[EXERCISE REQUIREMENTS]
In the listing that follows, copy out each line that includes the word "background".

INPUT RECORDS Start Marker

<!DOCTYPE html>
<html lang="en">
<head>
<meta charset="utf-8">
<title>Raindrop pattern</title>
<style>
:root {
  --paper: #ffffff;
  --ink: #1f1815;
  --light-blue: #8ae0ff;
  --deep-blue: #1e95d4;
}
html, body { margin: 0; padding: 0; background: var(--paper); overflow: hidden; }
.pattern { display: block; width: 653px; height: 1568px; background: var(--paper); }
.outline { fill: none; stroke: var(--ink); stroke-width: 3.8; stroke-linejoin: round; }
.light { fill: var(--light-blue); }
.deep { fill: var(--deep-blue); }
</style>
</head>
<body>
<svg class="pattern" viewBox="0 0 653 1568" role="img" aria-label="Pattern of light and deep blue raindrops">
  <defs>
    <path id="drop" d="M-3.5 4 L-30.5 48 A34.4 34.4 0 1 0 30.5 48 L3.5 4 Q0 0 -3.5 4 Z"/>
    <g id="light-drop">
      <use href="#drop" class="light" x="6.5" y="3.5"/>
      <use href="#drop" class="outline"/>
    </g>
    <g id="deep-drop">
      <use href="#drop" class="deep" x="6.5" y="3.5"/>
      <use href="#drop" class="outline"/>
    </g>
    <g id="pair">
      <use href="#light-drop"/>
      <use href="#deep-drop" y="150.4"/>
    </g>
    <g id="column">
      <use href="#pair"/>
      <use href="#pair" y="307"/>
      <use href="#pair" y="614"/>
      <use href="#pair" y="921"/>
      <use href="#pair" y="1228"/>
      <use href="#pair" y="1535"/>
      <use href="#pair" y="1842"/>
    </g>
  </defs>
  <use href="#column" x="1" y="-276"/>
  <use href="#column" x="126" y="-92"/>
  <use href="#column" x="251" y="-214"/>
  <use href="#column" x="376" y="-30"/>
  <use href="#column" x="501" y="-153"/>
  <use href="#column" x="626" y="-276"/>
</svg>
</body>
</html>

INPUT RECORDS End Marker

[ANSWER TO THE EXERCISE]
html, body { margin: 0; padding: 0; background: var(--paper); overflow: hidden; }
.pattern { display: block; width: 653px; height: 1568px; background: var(--paper); }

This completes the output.